BY DAN FUMANO
After more than 40 months of paid suspension, a B.C. Mountie was exonerated Tuesday in a swift two-minute phone call.
It’s the latest twist in a case that stemmed from a fall 2012 incident in which two cars were reported stolen from the Osoyoos home of Const. Amit Goyal. Since then, Goyal has faced a criminal investigation, a separate civil lawsuit, and has seen his RCMP conduct hearing rescheduled at least six times since disciplinary action began in November 2013.
The saga’s latest chapter ended Tuesday, when the RCMP withdrew all charges and exonerated Goyal, clearing the way for him to return to active duty. The hearing was held via video- and tele-conference, with three RCMP adjudication board officers dialling in from Regina, Edmonton, and Ottawa.
The last time the adjudication board convened in person, in a Richmond hotel in September, the matter was adjourned after Goyal’s lawyer John Benkendorf told the hearing that after reviewing new evidence, he felt “this hearing would be an embarrassment for the RCMP were it to proceed.”
Goyal was facing “extremely serious allegations,” Benkendorf said after Tuesday’s hearing. He had been accused of committing insurance fraud by allegedly abandoning his Audi S5 and an on-loan Ford Ranger on Anarchist Mountain on the outskirts of Osoyoos, torching them and then reporting them stolen.
In the two-minute hearing, the lawyer representing the RCMP, John Reid, said new evidence submitted by Benkendorf in September was “persuasive enough” to convince Deputy Commissioner Craig Callens “it is not in the public interest to proceed, as there is no reasonable likelihood of substantiation.”
“The member (Goyal) has been exonerated by this evidence,” Reid said.

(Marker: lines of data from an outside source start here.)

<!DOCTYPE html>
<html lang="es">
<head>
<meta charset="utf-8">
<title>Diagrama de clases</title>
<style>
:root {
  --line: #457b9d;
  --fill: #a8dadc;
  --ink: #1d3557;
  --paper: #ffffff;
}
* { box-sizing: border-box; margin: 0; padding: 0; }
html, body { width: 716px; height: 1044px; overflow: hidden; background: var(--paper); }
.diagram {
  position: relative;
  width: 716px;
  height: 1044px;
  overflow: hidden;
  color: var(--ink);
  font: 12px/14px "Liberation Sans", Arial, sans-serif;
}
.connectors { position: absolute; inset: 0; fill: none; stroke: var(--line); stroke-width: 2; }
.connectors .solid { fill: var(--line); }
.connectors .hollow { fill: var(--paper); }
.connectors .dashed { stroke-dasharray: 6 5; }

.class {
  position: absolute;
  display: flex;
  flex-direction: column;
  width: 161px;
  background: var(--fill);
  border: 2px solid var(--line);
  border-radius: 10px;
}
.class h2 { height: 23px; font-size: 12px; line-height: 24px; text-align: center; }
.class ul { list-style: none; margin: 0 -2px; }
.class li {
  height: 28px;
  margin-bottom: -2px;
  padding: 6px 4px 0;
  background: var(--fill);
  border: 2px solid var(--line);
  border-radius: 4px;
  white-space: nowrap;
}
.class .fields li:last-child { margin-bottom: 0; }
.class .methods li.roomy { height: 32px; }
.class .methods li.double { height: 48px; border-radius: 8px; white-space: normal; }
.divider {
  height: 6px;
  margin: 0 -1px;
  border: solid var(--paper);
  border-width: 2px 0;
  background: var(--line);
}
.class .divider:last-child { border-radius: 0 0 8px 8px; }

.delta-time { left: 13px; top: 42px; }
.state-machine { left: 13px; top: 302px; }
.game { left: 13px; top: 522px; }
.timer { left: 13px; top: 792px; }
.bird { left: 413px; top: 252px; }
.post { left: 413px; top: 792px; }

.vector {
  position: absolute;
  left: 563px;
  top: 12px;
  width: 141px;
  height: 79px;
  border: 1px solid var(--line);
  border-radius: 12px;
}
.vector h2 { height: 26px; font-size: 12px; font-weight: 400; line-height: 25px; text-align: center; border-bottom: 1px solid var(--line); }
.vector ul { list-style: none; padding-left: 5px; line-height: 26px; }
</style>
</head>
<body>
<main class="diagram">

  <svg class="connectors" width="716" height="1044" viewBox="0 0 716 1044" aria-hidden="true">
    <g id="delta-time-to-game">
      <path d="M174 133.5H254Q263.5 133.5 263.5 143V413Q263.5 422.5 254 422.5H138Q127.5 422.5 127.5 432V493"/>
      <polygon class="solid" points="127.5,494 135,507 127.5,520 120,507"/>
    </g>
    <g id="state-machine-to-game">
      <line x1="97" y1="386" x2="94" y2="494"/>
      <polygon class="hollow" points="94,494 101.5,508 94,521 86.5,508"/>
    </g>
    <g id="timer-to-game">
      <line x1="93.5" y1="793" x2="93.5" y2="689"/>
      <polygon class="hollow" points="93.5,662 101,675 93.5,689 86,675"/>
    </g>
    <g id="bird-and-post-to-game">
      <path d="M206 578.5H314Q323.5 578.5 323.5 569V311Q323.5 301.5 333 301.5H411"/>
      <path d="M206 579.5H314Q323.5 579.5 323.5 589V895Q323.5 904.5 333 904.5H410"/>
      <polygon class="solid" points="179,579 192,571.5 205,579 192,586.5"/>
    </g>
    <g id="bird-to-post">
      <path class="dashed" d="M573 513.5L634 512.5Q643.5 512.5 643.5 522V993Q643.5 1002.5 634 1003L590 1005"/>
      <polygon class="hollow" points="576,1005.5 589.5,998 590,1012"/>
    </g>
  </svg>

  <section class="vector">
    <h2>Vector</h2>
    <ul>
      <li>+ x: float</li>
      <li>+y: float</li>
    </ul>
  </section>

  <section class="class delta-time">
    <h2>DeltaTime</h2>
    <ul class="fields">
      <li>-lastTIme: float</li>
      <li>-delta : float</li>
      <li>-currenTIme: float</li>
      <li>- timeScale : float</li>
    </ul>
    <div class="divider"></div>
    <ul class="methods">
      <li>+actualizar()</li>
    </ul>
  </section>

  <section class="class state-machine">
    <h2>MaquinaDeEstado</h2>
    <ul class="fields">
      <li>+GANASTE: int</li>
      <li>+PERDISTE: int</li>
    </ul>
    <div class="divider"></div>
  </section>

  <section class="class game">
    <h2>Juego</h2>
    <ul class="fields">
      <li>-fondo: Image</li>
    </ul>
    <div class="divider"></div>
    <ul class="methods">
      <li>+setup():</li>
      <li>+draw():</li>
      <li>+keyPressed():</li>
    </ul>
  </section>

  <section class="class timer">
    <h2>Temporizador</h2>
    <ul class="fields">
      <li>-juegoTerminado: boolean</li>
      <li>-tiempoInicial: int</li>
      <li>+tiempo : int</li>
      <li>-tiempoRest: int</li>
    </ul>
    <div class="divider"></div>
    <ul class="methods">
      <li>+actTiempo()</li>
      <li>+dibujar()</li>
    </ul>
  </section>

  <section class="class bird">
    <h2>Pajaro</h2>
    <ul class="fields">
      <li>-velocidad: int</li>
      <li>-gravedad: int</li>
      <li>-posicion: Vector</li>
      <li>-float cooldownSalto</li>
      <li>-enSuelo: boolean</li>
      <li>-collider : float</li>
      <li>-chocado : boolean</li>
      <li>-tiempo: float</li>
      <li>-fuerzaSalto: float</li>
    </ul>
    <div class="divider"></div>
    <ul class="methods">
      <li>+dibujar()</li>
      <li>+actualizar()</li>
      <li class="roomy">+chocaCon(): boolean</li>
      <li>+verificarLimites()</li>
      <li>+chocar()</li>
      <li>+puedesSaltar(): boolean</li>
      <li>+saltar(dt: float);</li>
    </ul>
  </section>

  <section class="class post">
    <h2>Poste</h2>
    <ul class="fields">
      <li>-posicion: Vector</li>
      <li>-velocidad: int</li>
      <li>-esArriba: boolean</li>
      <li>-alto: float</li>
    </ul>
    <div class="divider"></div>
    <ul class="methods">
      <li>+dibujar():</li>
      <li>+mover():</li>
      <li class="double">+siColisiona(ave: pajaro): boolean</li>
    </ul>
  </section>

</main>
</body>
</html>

The chair of the adjudication board, Insp. Bernard Tremblay said from Ottawa: “Alright, well, since the allegations are withdrawn, there is nothing left for this board to adjudicate. So, Const. Goyal, unless you’re suspended for any other reason, I expect you’ll be returning to active duty shortly, and wish you good luck going forward. This concludes the proceedings.”
In a statement after Tuesday’s hearing, Callens said: “This protracted process and lack of timely resolution is why the RCMP welcomed the legislative changes to the RCMP Act in 2014. The new conduct process allows misconduct to be addressed in a more responsive, timely and effective manner.”
B.C. RCMP Sgt. Annie Linteau said in an email that Goyal “will have to complete all mandatory requirements before returning to full duty,” but as for a timeline, “that is a difficult question to answer.”
Goyal was not able to comment on the case, Benkendorf said, but he was “relieved it’s over,” glad to be cleared, and eager to return to duty.
“It’s fair to say, in the 16 years I’ve been a lawyer, I’ve never seen a case like this,” Benkendorf said. “I’ve never had something like that, where it was such a difference between what it appeared to be, and what it actually was.”
An early suspect in the car thefts was a local man with a criminal record, court filings show. But the investigation soon turned to Goyal, and RCMP officers from an outside detachment told The Province in 2014 they recommended criminal charges of arson and fraud against Goyal, though the charges were never approved by the Criminal Justice Branch. Goyal was also named in a civil lawsuit filed last June by a former Osoyoos resident, although there has been no activity on the file in the past year, and it was unclear if the action would proceed.